[Items from a data source]
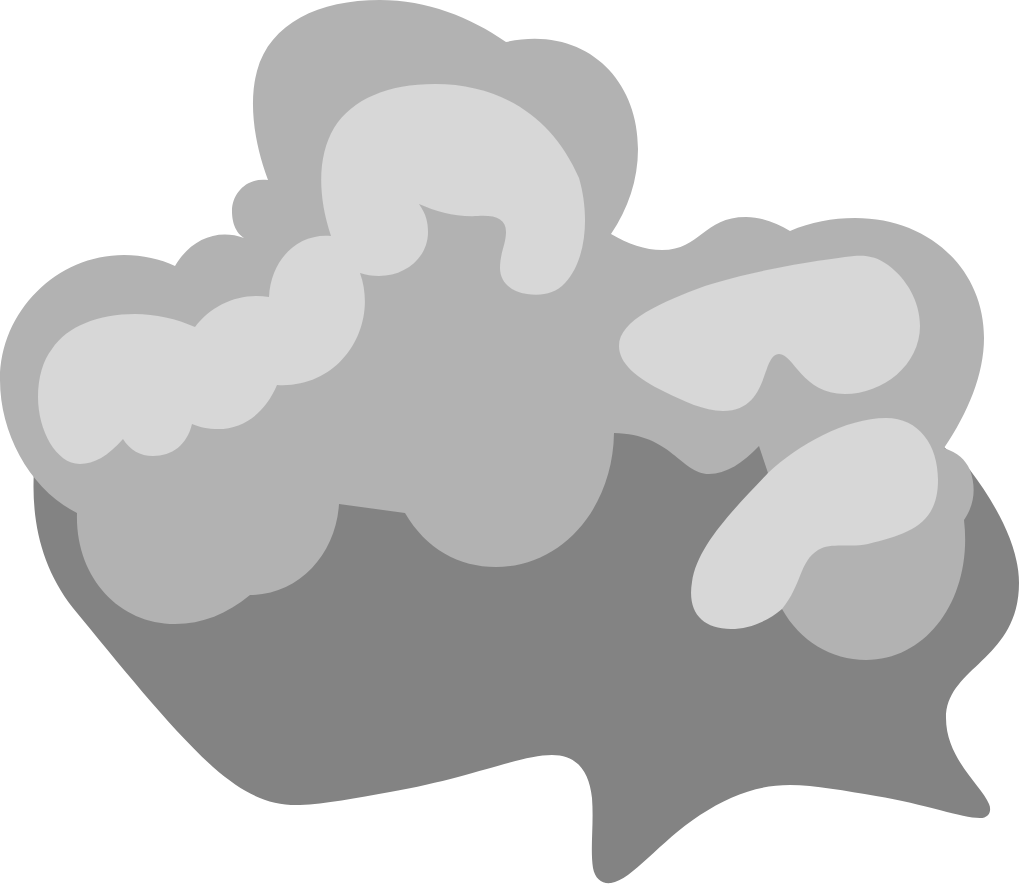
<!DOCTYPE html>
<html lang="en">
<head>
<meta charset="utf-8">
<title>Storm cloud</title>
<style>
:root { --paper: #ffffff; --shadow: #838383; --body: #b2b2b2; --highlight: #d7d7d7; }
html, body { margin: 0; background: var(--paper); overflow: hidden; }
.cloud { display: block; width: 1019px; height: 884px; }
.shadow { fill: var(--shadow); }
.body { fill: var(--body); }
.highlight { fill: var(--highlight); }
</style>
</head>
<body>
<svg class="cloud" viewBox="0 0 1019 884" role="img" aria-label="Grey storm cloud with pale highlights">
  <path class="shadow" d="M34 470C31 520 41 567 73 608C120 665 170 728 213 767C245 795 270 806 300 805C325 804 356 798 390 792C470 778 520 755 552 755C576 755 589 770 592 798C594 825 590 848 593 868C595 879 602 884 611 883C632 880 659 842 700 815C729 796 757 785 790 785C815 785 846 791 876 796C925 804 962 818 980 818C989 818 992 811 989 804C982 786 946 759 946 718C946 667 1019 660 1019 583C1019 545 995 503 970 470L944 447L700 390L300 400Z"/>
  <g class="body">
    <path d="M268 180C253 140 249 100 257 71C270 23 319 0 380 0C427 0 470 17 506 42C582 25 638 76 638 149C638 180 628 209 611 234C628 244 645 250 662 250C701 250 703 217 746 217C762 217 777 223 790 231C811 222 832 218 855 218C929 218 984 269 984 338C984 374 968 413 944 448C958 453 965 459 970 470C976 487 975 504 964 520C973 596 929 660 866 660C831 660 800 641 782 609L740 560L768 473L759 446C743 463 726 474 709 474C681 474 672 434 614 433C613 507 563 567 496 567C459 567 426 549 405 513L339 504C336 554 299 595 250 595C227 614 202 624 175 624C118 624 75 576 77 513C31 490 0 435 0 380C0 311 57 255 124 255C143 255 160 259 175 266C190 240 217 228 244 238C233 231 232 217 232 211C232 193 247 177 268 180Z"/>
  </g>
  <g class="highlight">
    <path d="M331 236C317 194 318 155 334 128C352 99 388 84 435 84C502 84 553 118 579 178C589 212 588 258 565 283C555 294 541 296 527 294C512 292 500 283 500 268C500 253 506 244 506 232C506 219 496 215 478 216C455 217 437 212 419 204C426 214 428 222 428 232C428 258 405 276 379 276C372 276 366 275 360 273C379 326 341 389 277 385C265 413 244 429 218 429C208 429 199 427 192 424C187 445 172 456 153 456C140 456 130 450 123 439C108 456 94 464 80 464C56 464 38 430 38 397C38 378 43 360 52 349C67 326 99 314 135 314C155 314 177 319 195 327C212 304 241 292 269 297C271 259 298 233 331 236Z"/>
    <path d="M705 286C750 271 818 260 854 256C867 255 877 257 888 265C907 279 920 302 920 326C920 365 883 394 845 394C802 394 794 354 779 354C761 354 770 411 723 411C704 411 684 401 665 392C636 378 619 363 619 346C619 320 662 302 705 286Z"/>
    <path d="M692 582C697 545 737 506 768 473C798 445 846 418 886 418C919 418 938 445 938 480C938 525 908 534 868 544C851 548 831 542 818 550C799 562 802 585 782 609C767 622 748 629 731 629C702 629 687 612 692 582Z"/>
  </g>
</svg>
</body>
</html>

§ **Assigned task**:
Within the records above, count each line holding "html". Write down only the number.

§ **Problem solution**:
4